*** Opening Data supplied ***

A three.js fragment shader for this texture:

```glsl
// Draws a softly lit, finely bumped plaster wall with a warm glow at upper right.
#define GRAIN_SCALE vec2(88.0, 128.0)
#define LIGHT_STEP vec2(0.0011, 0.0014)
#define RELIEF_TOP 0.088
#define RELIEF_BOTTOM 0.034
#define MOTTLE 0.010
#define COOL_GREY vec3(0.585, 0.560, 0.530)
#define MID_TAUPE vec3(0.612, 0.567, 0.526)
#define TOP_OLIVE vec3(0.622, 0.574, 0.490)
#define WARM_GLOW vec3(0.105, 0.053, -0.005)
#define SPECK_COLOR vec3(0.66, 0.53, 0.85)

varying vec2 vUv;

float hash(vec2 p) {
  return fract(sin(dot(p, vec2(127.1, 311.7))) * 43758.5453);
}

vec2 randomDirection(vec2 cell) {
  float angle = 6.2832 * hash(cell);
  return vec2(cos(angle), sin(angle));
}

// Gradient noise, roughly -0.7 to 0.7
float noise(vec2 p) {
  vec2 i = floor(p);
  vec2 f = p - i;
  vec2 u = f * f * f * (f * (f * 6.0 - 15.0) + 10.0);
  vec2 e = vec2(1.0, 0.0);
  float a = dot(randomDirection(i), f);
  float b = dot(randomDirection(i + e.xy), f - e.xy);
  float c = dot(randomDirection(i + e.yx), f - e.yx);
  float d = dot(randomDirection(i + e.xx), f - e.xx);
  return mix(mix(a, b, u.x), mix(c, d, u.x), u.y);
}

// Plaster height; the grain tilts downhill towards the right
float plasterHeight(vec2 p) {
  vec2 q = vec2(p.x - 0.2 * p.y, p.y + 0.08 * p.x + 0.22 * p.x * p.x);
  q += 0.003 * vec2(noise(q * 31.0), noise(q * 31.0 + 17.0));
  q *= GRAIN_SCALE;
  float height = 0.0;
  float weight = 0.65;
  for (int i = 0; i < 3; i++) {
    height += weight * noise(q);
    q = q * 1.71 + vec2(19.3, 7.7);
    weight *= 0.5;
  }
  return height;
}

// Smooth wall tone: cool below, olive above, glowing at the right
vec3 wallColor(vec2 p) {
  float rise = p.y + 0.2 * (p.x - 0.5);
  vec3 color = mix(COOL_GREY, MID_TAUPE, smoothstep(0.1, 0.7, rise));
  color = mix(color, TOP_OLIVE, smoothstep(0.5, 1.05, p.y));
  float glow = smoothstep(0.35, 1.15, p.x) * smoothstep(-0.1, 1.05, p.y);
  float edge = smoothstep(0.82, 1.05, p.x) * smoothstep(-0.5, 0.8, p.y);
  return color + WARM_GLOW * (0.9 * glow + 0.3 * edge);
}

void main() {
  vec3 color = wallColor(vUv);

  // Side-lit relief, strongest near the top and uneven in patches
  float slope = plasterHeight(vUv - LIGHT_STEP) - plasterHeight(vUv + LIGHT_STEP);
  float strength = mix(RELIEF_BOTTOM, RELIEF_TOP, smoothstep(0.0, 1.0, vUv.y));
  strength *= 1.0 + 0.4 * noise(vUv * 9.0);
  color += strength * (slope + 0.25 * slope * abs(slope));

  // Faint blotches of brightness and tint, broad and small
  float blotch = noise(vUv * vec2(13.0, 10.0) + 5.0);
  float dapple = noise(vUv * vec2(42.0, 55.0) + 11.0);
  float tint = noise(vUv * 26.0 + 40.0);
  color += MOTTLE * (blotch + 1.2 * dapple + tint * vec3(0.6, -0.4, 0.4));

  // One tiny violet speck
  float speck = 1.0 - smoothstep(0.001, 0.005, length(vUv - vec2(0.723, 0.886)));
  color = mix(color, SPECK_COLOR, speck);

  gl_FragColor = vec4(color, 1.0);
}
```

*** Closing Data supplied ***

▶ Work to complete
Give every entry back exactly as it was written above.

▶ Solution to this task
A three.js fragment shader for this texture:

```glsl
// Draws a softly lit, finely bumped plaster wall with a warm glow at upper right.
#define GRAIN_SCALE vec2(88.0, 128.0)
#define LIGHT_STEP vec2(0.0011, 0.0014)
#define RELIEF_TOP 0.088
#define RELIEF_BOTTOM 0.034
#define MOTTLE 0.010
#define COOL_GREY vec3(0.585, 0.560, 0.530)
#define MID_TAUPE vec3(0.612, 0.567, 0.526)
#define TOP_OLIVE vec3(0.622, 0.574, 0.490)
#define WARM_GLOW vec3(0.105, 0.053, -0.005)
#define SPECK_COLOR vec3(0.66, 0.53, 0.85)

varying vec2 vUv;

float hash(vec2 p) {
  return fract(sin(dot(p, vec2(127.1, 311.7))) * 43758.5453);
}

vec2 randomDirection(vec2 cell) {
  float angle = 6.2832 * hash(cell);
  return vec2(cos(angle), sin(angle));
}

// Gradient noise, roughly -0.7 to 0.7
float noise(vec2 p) {
  vec2 i = floor(p);
  vec2 f = p - i;
  vec2 u = f * f * f * (f * (f * 6.0 - 15.0) + 10.0);
  vec2 e = vec2(1.0, 0.0);
  float a = dot(randomDirection(i), f);
  float b = dot(randomDirection(i + e.xy), f - e.xy);
  float c = dot(randomDirection(i + e.yx), f - e.yx);
  float d = dot(randomDirection(i + e.xx), f - e.xx);
  return mix(mix(a, b, u.x), mix(c, d, u.x), u.y);
}

// Plaster height; the grain tilts downhill towards the right
float plasterHeight(vec2 p) {
  vec2 q = vec2(p.x - 0.2 * p.y, p.y + 0.08 * p.x + 0.22 * p.x * p.x);
  q += 0.003 * vec2(noise(q * 31.0), noise(q * 31.0 + 17.0));
  q *= GRAIN_SCALE;
  float height = 0.0;
  float weight = 0.65;
  for (int i = 0; i < 3; i++) {
    height += weight * noise(q);
    q = q * 1.71 + vec2(19.3, 7.7);
    weight *= 0.5;
  }
  return height;
}

// Smooth wall tone: cool below, olive above, glowing at the right
vec3 wallColor(vec2 p) {
  float rise = p.y + 0.2 * (p.x - 0.5);
  vec3 color = mix(COOL_GREY, MID_TAUPE, smoothstep(0.1, 0.7, rise));
  color = mix(color, TOP_OLIVE, smoothstep(0.5, 1.05, p.y));
  float glow = smoothstep(0.35, 1.15, p.x) * smoothstep(-0.1, 1.05, p.y);
  float edge = smoothstep(0.82, 1.05, p.x) * smoothstep(-0.5, 0.8, p.y);
  return color + WARM_GLOW * (0.9 * glow + 0.3 * edge);
}

void main() {
  vec3 color = wallColor(vUv);

  // Side-lit relief, strongest near the top and uneven in patches
  float slope = plasterHeight(vUv - LIGHT_STEP) - plasterHeight(vUv + LIGHT_STEP);
  float strength = mix(RELIEF_BOTTOM, RELIEF_TOP, smoothstep(0.0, 1.0, vUv.y));
  strength *= 1.0 + 0.4 * noise(vUv * 9.0);
  color += strength * (slope + 0.25 * slope * abs(slope));

  // Faint blotches of brightness and tint, broad and small
  float blotch = noise(vUv * vec2(13.0, 10.0) + 5.0);
  float dapple = noise(vUv * vec2(42.0, 55.0) + 11.0);
  float tint = noise(vUv * 26.0 + 40.0);
  color += MOTTLE * (blotch + 1.2 * dapple + tint * vec3(0.6, -0.4, 0.4));

  // One tiny violet speck
  float speck = 1.0 - smoothstep(0.001, 0.005, length(vUv - vec2(0.723, 0.886)));
  color = mix(color, SPECK_COLOR, speck);

  gl_FragColor = vec4(color, 1.0);
}
```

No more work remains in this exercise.